If you crave to know more about the man behind the myth, there is no better reference than Walter Isaacson’s latest work. Having penned biographies on Albert Einstein and Benjamin Franklin, Isaacson sees Jobs as a fitting successor: “Each of them had an intuitive genius, a creative imagination, an ability to think differently, and the type of magical mind that it takes to be an innovator.” The book is based on intense interviews with Jobs, his family, friends and colleagues, getting under the fingernails of what it was to be and know Jobs.

According to Isaacson: “This book is about the rollercoaster life and searingly intense personality of a creative entrepreneur whose passion for perfection and ferocious drive revolutionised six industries: personal computers, animated movies, music, phones, tablet computing, and digital publishing.” In fact, he thinks of adding “a seventh: retail stores, which Jobs did not quite revolutionise, but he did reimagine. Plus, he opened the way for a new market for digital content based on apps rather than just websites.”

Isaacson’s book isn’t for uncritical fans – those looking for inspiration on how to live will come away disappointed. Through extensive interviews, Jobs was heavily involved in contributing to the book, but he wanted it to be independent. Before Jobs went to meet his maker – no doubt he is currently lambasting him or her on the flawed intelligence of his own design – he asked Isaacson if there was stuff in it that he wouldn’t like. Isaacson said “yes” and Jobs was content. He knew the components of a good story.

There is an error underpinning the way many people think about Jobs. Too many see him as the anti-business businessman. He certainly had a San Franciscan outlook, but he was first and foremost a supreme chief executive. His most cultish followers can’t accept that he was driven by the same instincts as other business people. They don’t know that business, like rock-and-roll, is all about giving the people what they want. Jobs’s genius, which he shares with his teenage obsession Bob Dylan, was in knowing what people wanted before they did. As Dylan forced electric guitar on his audience in 1965, Jobs pushed the people to accept the marriage of his technological vision, built upon his intense passion for aesthetics.
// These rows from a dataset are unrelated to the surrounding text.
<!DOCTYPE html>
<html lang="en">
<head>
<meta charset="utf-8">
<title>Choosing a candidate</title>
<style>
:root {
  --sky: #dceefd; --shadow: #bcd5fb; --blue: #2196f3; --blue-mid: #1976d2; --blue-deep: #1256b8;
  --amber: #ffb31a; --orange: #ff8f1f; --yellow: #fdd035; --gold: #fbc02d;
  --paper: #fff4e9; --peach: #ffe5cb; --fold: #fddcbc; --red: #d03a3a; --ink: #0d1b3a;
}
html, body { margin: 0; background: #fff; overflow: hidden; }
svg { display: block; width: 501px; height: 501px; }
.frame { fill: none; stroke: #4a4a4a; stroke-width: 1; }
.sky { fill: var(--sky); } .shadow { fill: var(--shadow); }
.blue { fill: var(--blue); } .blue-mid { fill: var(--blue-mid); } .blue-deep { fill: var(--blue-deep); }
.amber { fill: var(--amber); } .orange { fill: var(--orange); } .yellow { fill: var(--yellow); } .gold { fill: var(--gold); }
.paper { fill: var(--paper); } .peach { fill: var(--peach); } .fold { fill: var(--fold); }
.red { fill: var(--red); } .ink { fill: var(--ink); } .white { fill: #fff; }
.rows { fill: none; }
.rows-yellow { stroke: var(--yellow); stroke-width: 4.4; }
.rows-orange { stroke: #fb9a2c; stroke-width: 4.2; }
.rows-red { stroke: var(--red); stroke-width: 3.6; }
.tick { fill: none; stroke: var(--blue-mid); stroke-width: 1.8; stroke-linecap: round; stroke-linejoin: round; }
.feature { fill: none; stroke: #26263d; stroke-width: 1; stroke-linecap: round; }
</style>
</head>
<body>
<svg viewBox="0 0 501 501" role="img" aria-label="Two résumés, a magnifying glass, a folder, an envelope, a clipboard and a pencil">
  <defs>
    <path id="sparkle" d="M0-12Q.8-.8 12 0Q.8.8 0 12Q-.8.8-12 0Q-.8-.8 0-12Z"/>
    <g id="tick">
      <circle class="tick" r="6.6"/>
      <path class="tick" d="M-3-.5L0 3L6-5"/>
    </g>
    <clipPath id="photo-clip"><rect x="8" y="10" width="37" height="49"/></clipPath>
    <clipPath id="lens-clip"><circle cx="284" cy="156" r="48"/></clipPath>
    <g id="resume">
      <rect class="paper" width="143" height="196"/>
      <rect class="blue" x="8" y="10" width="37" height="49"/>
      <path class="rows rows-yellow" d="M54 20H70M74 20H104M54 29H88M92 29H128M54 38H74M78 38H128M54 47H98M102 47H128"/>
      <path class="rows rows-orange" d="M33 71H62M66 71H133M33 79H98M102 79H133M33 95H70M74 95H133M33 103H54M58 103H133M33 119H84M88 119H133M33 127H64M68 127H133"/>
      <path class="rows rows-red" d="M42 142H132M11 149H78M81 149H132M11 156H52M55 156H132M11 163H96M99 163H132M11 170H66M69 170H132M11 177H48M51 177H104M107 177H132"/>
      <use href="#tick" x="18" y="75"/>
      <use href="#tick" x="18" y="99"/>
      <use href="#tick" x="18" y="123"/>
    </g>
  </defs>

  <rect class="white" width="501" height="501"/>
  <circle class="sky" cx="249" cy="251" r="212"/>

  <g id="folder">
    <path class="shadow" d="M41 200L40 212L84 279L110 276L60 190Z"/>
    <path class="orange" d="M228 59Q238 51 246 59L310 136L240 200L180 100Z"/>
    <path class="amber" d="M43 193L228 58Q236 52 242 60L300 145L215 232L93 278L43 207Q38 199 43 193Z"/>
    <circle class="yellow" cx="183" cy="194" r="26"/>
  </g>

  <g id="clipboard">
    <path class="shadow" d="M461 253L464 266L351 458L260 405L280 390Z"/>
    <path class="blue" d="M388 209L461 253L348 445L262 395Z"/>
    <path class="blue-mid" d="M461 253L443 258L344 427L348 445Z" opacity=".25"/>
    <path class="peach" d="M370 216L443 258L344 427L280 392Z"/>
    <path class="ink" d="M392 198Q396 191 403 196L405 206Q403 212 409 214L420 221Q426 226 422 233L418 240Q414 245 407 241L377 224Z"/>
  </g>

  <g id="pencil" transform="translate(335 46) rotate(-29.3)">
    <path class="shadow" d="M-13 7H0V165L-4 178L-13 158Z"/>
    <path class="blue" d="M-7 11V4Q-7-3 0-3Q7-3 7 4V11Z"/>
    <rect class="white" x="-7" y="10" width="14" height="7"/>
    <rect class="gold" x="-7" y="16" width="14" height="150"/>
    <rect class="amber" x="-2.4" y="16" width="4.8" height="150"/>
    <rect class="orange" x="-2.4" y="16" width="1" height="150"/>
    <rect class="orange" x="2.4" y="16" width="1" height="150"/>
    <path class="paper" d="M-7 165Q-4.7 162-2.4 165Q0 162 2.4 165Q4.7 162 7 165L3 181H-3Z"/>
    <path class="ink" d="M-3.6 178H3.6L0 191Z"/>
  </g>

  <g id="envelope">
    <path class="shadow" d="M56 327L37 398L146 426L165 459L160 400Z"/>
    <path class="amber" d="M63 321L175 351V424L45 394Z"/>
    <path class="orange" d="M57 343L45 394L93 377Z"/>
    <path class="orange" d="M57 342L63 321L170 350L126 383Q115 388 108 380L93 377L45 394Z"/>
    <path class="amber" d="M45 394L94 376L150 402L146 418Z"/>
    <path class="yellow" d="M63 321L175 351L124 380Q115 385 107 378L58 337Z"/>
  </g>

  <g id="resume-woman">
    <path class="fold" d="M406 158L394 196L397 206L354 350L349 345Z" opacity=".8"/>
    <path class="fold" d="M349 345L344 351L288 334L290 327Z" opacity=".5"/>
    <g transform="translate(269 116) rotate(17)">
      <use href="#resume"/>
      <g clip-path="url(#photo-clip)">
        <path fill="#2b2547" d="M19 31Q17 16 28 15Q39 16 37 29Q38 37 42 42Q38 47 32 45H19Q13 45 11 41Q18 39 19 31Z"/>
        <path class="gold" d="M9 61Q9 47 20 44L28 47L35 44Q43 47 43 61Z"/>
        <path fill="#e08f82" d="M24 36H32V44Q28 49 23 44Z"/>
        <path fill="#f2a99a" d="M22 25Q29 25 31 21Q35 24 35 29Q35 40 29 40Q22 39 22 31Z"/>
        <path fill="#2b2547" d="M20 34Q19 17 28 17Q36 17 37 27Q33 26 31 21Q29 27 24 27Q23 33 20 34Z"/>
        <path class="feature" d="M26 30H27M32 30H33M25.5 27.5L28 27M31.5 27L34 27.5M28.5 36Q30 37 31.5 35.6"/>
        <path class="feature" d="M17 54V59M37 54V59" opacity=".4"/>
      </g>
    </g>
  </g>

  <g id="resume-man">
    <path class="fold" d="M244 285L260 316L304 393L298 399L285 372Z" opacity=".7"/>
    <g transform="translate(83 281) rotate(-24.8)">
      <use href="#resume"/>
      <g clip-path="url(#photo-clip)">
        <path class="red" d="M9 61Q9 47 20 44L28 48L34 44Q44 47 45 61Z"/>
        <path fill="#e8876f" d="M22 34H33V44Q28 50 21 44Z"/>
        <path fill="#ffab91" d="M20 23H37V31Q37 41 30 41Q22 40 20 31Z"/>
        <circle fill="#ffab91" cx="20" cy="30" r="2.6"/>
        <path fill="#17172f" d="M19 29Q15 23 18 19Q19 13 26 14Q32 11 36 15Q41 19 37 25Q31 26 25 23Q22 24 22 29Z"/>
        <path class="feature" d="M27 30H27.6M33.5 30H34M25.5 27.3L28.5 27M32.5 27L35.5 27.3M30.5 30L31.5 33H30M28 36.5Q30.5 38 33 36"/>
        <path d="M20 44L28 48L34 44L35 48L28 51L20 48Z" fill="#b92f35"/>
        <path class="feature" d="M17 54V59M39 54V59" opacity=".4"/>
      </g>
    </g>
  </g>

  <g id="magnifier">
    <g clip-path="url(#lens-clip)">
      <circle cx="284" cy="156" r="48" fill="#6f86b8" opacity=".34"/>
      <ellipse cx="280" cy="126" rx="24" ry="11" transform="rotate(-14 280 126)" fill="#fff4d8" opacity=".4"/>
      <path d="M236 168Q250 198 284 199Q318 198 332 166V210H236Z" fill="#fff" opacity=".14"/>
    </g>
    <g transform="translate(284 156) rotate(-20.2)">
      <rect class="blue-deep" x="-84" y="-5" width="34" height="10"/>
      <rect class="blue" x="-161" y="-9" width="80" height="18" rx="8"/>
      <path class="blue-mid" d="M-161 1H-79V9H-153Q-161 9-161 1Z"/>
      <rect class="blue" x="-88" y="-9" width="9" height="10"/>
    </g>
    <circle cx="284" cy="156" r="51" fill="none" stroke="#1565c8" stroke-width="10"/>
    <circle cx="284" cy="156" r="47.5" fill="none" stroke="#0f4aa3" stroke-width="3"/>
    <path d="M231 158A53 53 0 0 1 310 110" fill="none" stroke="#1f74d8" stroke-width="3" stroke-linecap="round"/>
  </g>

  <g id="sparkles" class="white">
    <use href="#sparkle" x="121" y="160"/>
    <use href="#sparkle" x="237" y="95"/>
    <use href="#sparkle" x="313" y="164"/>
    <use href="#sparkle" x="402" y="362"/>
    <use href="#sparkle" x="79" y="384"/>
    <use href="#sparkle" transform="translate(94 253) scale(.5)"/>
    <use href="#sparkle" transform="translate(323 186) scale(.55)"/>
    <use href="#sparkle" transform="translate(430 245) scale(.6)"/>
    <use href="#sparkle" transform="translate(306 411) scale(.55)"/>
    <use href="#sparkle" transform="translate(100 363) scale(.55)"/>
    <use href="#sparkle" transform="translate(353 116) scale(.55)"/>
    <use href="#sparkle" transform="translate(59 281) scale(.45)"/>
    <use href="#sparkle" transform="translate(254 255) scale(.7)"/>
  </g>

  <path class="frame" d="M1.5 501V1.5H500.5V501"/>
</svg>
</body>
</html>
Isaacson concludes: “The unified field theory that ties together Jobs’s personality and products begins with his most salient trait: his intensity. His silences could be as searing as his rants; he had taught himself to stare without blinking.” This intensity, according to Isaacson, “encouraged a binary view of the world.” For Jobs, things were deeply flawed until they were perfect. And here lies the irony. This man who was built up by many as the anti-Bill Gates was an unpleasant man to work for. In many companies Jobs would have faced rebellion or been sacked. Thankfully for Apple’s consumers and shareholders, his genius was protected.

Through his obsessive attention to detail, Jobs implemented his genius every single day. Yet he also made the right bold strategic decisions. Isaacson notes that while Microsoft allowed Windows to be “promiscuously licensed” the Macintosh operating system wasn’t. This led to Microsoft dominating the market and as any management book of the time would tell you – Bill Gates and Microsoft were declared the winners.
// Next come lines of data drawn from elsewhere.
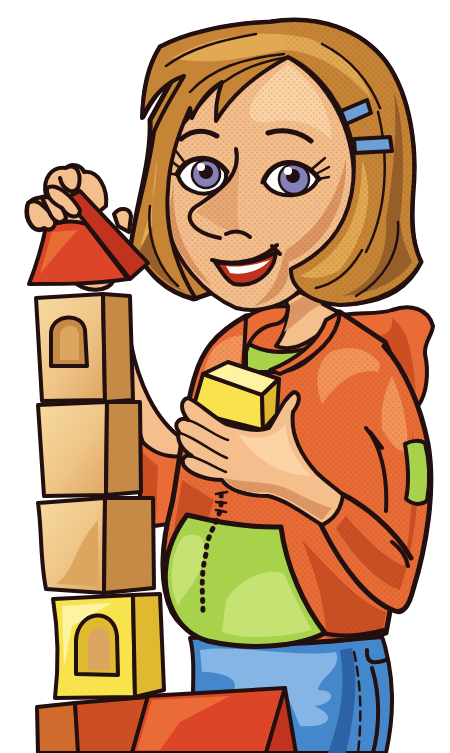
<!DOCTYPE html>
<html lang="en">
<head>
<meta charset="utf-8">
<title>Girl building a block tower</title>
<style>
:root{--ink:#21100f;--skin:#f4bf8d;--skin-shade:#dc9664;--skin-light:#fbd3a4;--hair:#c68536;--hair-shade:#97602a;--hair-light:#e2a953;--hoodie:#e96c37;--hoodie-shade:#cc4f24;--hoodie-light:#f4935a;--green:#a9d24c;--green-light:#c6e272;--jeans:#4587cb;--jeans-light:#85b5e4;--jeans-shade:#2c63a6;--wood:#f0c98a;--wood-mid:#dca660;--wood-shade:#c58a45;--yellow:#f8e34c;--yellow-light:#fdf3a0;--yellow-shade:#dfb92f;--red:#dd4529;--red-shade:#c2331f;--rust:#cf6b2c;--clip:#6b9fd6;--iris:#8480b8}
html,body{margin:0;background:#fff;overflow:hidden}
svg{display:block;width:450px;height:753px}
.line{stroke:var(--ink);stroke-width:4;stroke-linejoin:round;stroke-linecap:round}
.bold{stroke-width:5}
.fine{stroke-width:2.5}
.open{fill:none}
.skin{fill:var(--skin)}.skin-shade{fill:var(--skin-shade)}.skin-light{fill:var(--skin-light)}
.hair{fill:var(--hair)}.hair-shade{fill:var(--hair-shade)}.hair-light{fill:var(--hair-light)}
.hoodie{fill:var(--hoodie)}.hoodie-shade{fill:var(--hoodie-shade)}.hoodie-light{fill:var(--hoodie-light)}
.green{fill:var(--green)}.green-light{fill:var(--green-light)}
.jeans{fill:var(--jeans)}.jeans-light{fill:var(--jeans-light)}.jeans-shade{fill:var(--jeans-shade)}
.wood{fill:url(#wood-grain)}.wood-mid{fill:var(--wood-mid)}.wood-shade{fill:var(--wood-shade)}
.yellow{fill:var(--yellow)}.yellow-light{fill:var(--yellow-light)}.yellow-shade{fill:var(--yellow-shade)}
.red{fill:var(--red)}.red-shade{fill:var(--red-shade)}.rust{fill:var(--rust)}
.clip{fill:var(--clip)}.iris{fill:var(--iris)}.ink{fill:var(--ink)}.white{fill:#fff}
.dots{fill:url(#halftone)}
</style>
</head>
<body>
<svg viewBox="0 0 450 753" role="img" aria-label="A girl in an orange hoodie stacks toy blocks into a tower">
<defs>
<pattern id="halftone" width="4" height="4" patternUnits="userSpaceOnUse" patternTransform="rotate(45)"><circle cx="2" cy="2" r="1" fill="#7d3a10" fill-opacity=".22"/></pattern>
<linearGradient id="wood-grain" x1="0" y1="0" x2="1" y2="1"><stop offset="0" stop-color="#f7daa0"/><stop offset=".55" stop-color="#efc587"/><stop offset="1" stop-color="#dda663"/></linearGradient>
<path id="hair-back" d="M150 120C152 160 136 205 131 246C146 266 158 290 194 299L220 290L290 285C306 300 330 307 358 303C388 299 408 288 421 262C412 244 411 222 413 192C417 150 411 97 386 62C362 30 318 14 270 22C224 24 184 34 160 47C148 66 143 92 143 117C152 99 160 88 172 80Z"/>
<path id="torso" d="M246 316C214 334 202 352 195 376C184 410 180 462 172 504C162 540 158 582 172 612C184 634 206 640 236 642C290 645 340 643 386 633L392 600L408 520L412 400L385 342L340 312L300 308Z"/>
<path id="sleeve" d="M384 346C406 370 421 408 428 444C436 490 426 548 413 590C409 606 403 614 395 611C370 602 343 570 321 525C332 520 340 508 342 494C356 500 371 505 384 511L388 470L366 428Z"/>
<path id="face-shape" d="M176 132C168 170 164 205 168 226C174 260 204 294 236 308C260 314 286 305 300 290L292 270C330 258 352 226 354 180C354 130 330 82 288 57L228 72Z"/>
</defs>

<g id="jeans">
<path class="jeans line" d="M190 638C196 660 192 690 192 753H386C394 716 396 676 380 630Z"/>
<path class="jeans-light" d="M200 650C236 644 294 658 336 652C342 670 320 676 318 690C338 690 334 704 314 706C338 716 330 728 300 726L284 688L234 690C240 676 216 672 202 672Z"/>
<path class="jeans-shade" d="M340 650L352 648C360 690 352 724 346 753H328C340 720 346 690 340 650Z"/>
<path class="line fine open" stroke-dasharray="9 6" d="M354 652C361 684 362 718 358 753"/>
<path class="line open" d="M367 650C366 664 374 664 386 660M372 668C380 694 380 726 373 753"/>
</g>

<g id="far-arm">
<path class="skin line" d="M131 344C138 380 154 420 184 440L178 480L146 452L132 410Z"/>
<path class="hoodie line" d="M138 437C150 452 166 458 182 456L172 502L168 524L154 526L140 496Z"/>
<path class="hoodie-shade" d="M142 452L158 466L156 520L142 498Z"/>
</g>

<use href="#hair-back" class="hair line bold"/>

<g id="hoodie">
<path class="hoodie line" d="M330 318C350 310 376 316 392 310C410 304 428 308 433 326C432 336 424 342 425 354C429 372 427 394 418 406C404 366 376 340 334 338Z"/>
<path class="hoodie-shade" d="M392 318C408 330 412 348 416 392C404 362 386 346 362 336C382 338 394 334 392 318Z"/>
<use href="#torso" class="hoodie line bold"/>
<path class="hoodie-light" d="M214 348C226 338 236 334 244 336L240 362C224 364 212 376 200 396C202 376 206 360 214 348ZM330 352C356 342 376 352 386 374C362 366 342 376 322 404C314 384 316 364 330 352Z"/>
<path class="hoodie-shade" d="M302 540C322 560 356 602 386 612L383 630C364 636 346 638 326 638C326 604 314 570 302 540ZM182 480L214 500L208 520L174 530Z"/>
<use href="#torso" class="dots"/>
<path class="line open" d="M318 632C340 638 362 636 384 630M322 642L382 637"/>
</g>

<g id="neck">
<path class="green line" d="M246 342C266 356 296 354 322 344C310 364 290 374 270 372L246 372Z"/>
<path class="skin line" d="M286 300C290 316 286 332 276 346C294 354 322 338 338 312L300 292Z"/>
<path class="skin-shade" d="M290 304L304 296L322 304C308 310 300 322 284 332C288 322 290 314 290 304Z"/>
<path class="hoodie line" d="M246 318C258 308 272 306 288 306C288 316 284 322 276 324C262 326 250 336 246 352L243 374Z"/>
<path class="hoodie line" d="M340 312C338 336 318 358 280 374L270 370C296 360 318 342 326 320Z"/>
</g>

<g id="face">
<use href="#face-shape" class="skin line"/>
<path class="skin-light" d="M288 64C314 82 330 108 332 140C318 126 296 116 268 122C240 126 242 98 288 64Z"/>
<path class="skin-shade" d="M346 158C348 212 320 250 288 262C292 282 280 300 254 306C280 286 278 270 286 250C320 228 338 196 346 158ZM174 180C170 226 186 256 212 286C184 268 168 236 169 212Z"/>
<path class="skin-shade" d="M238 150C236 180 216 196 196 212L222 228L242 236C232 214 242 186 238 150Z" opacity=".55"/>
<use href="#face-shape" class="dots"/>
<g id="eyebrows" class="line bold open"><path d="M181 139C193 129 206 130 217 136M268 133C284 128 300 132 311 141"/></g>
<g id="near-eye">
<path class="white line" d="M178 176C184 158 210 150 226 172C228 190 208 198 192 191C184 188 180 182 178 176Z"/>
<circle class="iris line fine" cx="206" cy="174" r="14"/><circle class="ink" cx="206" cy="172" r="7"/><circle class="white" cx="201" cy="167" r="4"/>
<path class="line bold open" d="M177 174C186 155 212 152 227 172"/>
<path class="line fine open" d="M180 168L170 160M185 163L176 151M178 175L168 173"/>
</g>
<g id="far-eye">
<path class="white line" d="M264 182C272 158 302 156 318 178C314 196 276 204 264 182Z"/>
<circle class="iris line fine" cx="294" cy="179" r="15"/><circle class="ink" cx="293" cy="176" r="7"/><circle class="white" cx="288" cy="171" r="4"/>
<path class="line bold open" d="M263 182C272 157 302 156 319 179"/>
<path class="line fine open" d="M312 169L325 158M316 174L329 167M318 179L329 177"/>
</g>
<path id="nose" class="line open" d="M236 149C242 178 216 192 200 204C180 214 190 232 220 238M226 234C236 229 244 232 250 237"/>
<g id="mouth">
<path class="red-shade line" d="M215 262C238 266 260 262 276 252C274 274 254 288 234 284C226 280 222 272 215 262Z"/>
<path class="white" d="M226 266C242 268 258 264 270 260C262 270 244 276 230 273Z"/>
<path class="line open" d="M212 260C236 267 262 260 277 245M272 246L280 254"/>
</g>
</g>

<g id="hair-front">
<path class="hair line" d="M288 57C320 72 346 108 353 148C358 200 344 244 291 269C290 284 304 302 340 305C376 304 408 288 421 262C411 240 411 218 413 192C417 150 411 97 386 62C362 30 318 14 270 22C224 24 184 34 160 47C148 66 143 92 142 118C152 96 166 82 184 76C174 94 162 112 154 132C148 176 136 210 131 246C146 268 162 292 196 299C180 274 164 234 168 190C169 164 178 134 190 108L192 118C200 100 212 88 222 82C216 98 216 110 216 121C230 98 250 78 288 57Z"/>
<path class="hair-light" d="M172 58C210 36 260 28 308 38C342 50 364 76 372 100C346 70 318 52 284 50C242 58 210 66 172 58ZM362 160C376 194 366 236 340 270C326 278 312 280 300 276C348 252 362 210 362 160ZM157 160C156 200 146 224 141 244L154 260C150 226 152 190 157 160Z"/>
<path class="hair-shade" d="M394 92C406 126 404 184 400 220C402 242 408 252 412 262C396 284 370 294 342 296C374 284 388 258 386 220C392 180 398 136 394 92ZM152 226C154 260 168 282 186 292C166 286 148 266 140 250Z"/>
<use href="#hair-back" class="dots" clip-path="url(#hair-right)"/>
<path class="line fine open" d="M288 57C258 62 230 72 206 98M284 54C244 58 212 68 190 92M378 112C390 160 386 214 366 252M398 222C400 252 384 280 356 296M362 250C350 272 334 284 316 288M150 206C146 240 160 270 178 286M256 34C222 40 190 48 166 66M322 44C350 58 370 82 380 108"/>
<g id="hair-clips" class="clip line"><path d="M341 111L367 100L371 113L346 124Z"/><path d="M354 139L390 137L392 151L355 153Z"/></g>
</g>
<clipPath id="hair-right"><path d="M288 57C320 72 346 108 353 148C358 200 344 244 291 269L310 310H430V10H280Z"/></clipPath>

<g id="pocket">
<path class="green line bold" d="M187 515C216 522 250 528 281 527C286 566 304 606 325 633C296 648 246 650 208 641C176 632 162 598 166 566C168 546 176 530 187 515Z"/>
<path class="green-light" d="M182 538C196 530 206 536 204 552C202 580 184 592 178 606C168 584 170 556 182 538ZM226 600C240 578 270 566 284 574C296 600 304 616 312 630C280 638 244 640 222 632Z"/>
<path id="zip" class="line bold open" stroke-dasharray="2 7" d="M221 494C224 520 206 530 206 554C200 576 203 596 203 614"/>
<path class="line fine open" d="M216 494L227 492M216 502L226 503M216 510L226 512"/>
</g>

<g id="near-arm">
<use href="#sleeve" class="hoodie"/>
<path class="hoodie-shade" d="M412 430C424 480 416 540 400 590C380 584 352 556 336 528L346 516C366 540 388 560 404 566C412 522 414 480 412 430Z"/>
<path class="hoodie-light" d="M392 376C404 402 408 428 408 450C398 456 390 440 382 430C380 410 384 392 392 376Z"/>
<use href="#sleeve" class="dots"/>
<path class="line bold open" d="M384 346C406 370 421 408 428 444C436 490 426 548 413 590C409 606 403 614 395 611C370 602 343 570 321 525C332 520 340 508 342 494C362 504 394 528 411 558"/>
<path class="line open" d="M366 428C380 444 388 474 386 511M370 432L382 448M408 566C406 556 400 548 392 542"/>
<path id="elbow-patch" class="green line" d="M405 444C412 440 420 440 425 443C430 462 430 484 427 501C420 506 412 504 406 499C410 480 408 462 405 444Z"/>
</g>

<g id="held-block">
<path class="yellow line" d="M203 374L262 394L263 430L192 412Z"/>
<path class="yellow-light line" d="M203 374L228 362L279 379L262 395Z"/>
<path class="yellow-shade line" d="M262 395L279 379L277 414L263 430Z"/>
</g>
<g id="holding-hand">
<path class="skin line" d="M188 398C198 402 212 416 226 424C246 430 260 432 269 428C278 414 284 398 294 392C302 394 299 404 293 412C290 436 302 456 316 472C326 482 336 488 343 495C341 510 333 520 322 525C304 514 286 500 268 496C246 496 228 490 222 480C206 480 190 474 184 466C180 458 186 454 192 456C182 450 176 440 179 432C172 424 180 416 188 420C180 410 180 400 188 398Z"/>
<path class="skin-shade" d="M224 478C250 484 270 480 290 490C306 498 318 504 332 508L322 520C304 510 288 496 266 492C246 494 230 488 224 478Z"/>
<path class="skin-light" d="M238 434C258 442 276 436 286 424C286 446 298 464 312 476C284 476 256 462 238 434Z"/>
<path class="line fine open" d="M188 420C202 424 214 436 228 440M180 433C196 438 212 452 227 458M190 456C204 460 216 468 226 472"/>
</g>

<g id="tower" class="line">
<g id="arch-block">
<path class="wood" d="M36 298L103 294L105 400L42 401Z"/><path class="wood-shade" d="M103 294L130 296L133 400L105 402Z"/>
<path class="wood-shade" d="M51 366V332C53 314 82 312 85 330L87 366Z"/><path class="wood-mid" stroke="none" d="M60 360V334C63 322 78 324 79 334V360Z"/>
</g>
<g id="upper-cube"><path class="wood" d="M38 405L107 402L106 495L44 496Z"/><path class="wood-shade" d="M107 402L140 402L141 492L106 495Z"/></g>
<g id="lower-cube"><path class="wood" d="M38 503L105 498L104 593L46 589C40 560 42 530 38 503Z"/><path class="wood-shade" d="M105 498L153 498L154 588L104 593Z"/><path class="wood-mid" stroke="none" d="M98 520V586L56 584C76 570 72 550 98 520Z"/></g>
<g id="yellow-block">
<path class="yellow" d="M53 599L133 595L135 697L55 698C59 664 58 630 53 599Z"/><path class="yellow-shade" d="M133 595L160 594L164 690L135 697Z"/>
<path class="yellow-light" stroke="none" d="M62 606L112 603L72 626L64 668Z"/>
<path class="yellow-shade" d="M76 674V640C78 610 114 606 117 636L118 675Z"/><path class="wood-mid" stroke="none" d="M88 670V640C91 622 108 624 110 640V670Z"/>
</g>
<g id="base-blocks">
<path class="rust" d="M37 707L75 703L79 753H38Z"/><path class="hoodie-shade" d="M75 703L148 697L132 753H78Z"/>
<path class="red" d="M148 696L285 688L266 753H132Z"/><path class="red-shade" d="M285 688L296 753H266Z"/>
<path class="hoodie" stroke="none" d="M152 700L230 696L180 722L160 750H137Z"/>
</g>
</g>

<g id="roof-and-hand">
<path class="skin line" d="M72 280H114C108 292 86 294 72 280Z"/>
<path class="skin line" d="M114 214C120 206 130 208 131 216L129 232L118 226Z"/>
<path class="skin line" d="M46 196C42 178 52 166 66 168C72 162 82 166 84 172C98 170 108 188 106 206L84 224L46 228C34 236 24 220 27 206C30 198 38 198 46 196Z"/>
<path class="red line" d="M46 227C58 221 74 220 86 224L128 279C96 284 62 284 29 284C36 266 42 246 46 227Z"/>
<path class="red-shade line" d="M66 198L80 191L148 263L130 279Z"/>
<path class="hoodie" d="M52 232L78 230L60 250L40 274Z"/>
<g class="skin line">
<path d="M28 203C38 196 46 210 54 216C58 228 50 232 44 228C34 234 24 220 28 203Z"/>
<path d="M42 198C54 194 64 208 66 218C62 226 54 222 50 214Z"/>
<path d="M47 188C56 182 72 196 80 210C80 220 68 218 62 208C54 204 46 198 47 188Z"/>
<path d="M66 168C78 162 82 176 78 188C72 196 62 188 60 178"/>
</g>
</g>
</svg>
</body>
</html>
But Apple’s bottom line remained strong. It may have had only 7 per cent of the industry’s revenue in 2010, but it was taking 35 per cent of its operating profits. “More significantly,” explains Isaacson, “in the early 2000s Jobs’s insistence on end-to-end integration gave Apple an advantage in developing a digital hub strategy.”

By force of character, Jobs managed to ward off the computer industry’s relentless creative destruction. When he left for the last time, Apple was in its prime and Isaacson’s book is a detailed snapshot of the life of the genius who made it happen.

Steve Jobs: The Exclusive Biography by Walter Isaacson is published by Little, Brown: £25 hardback and £12.99 eBook.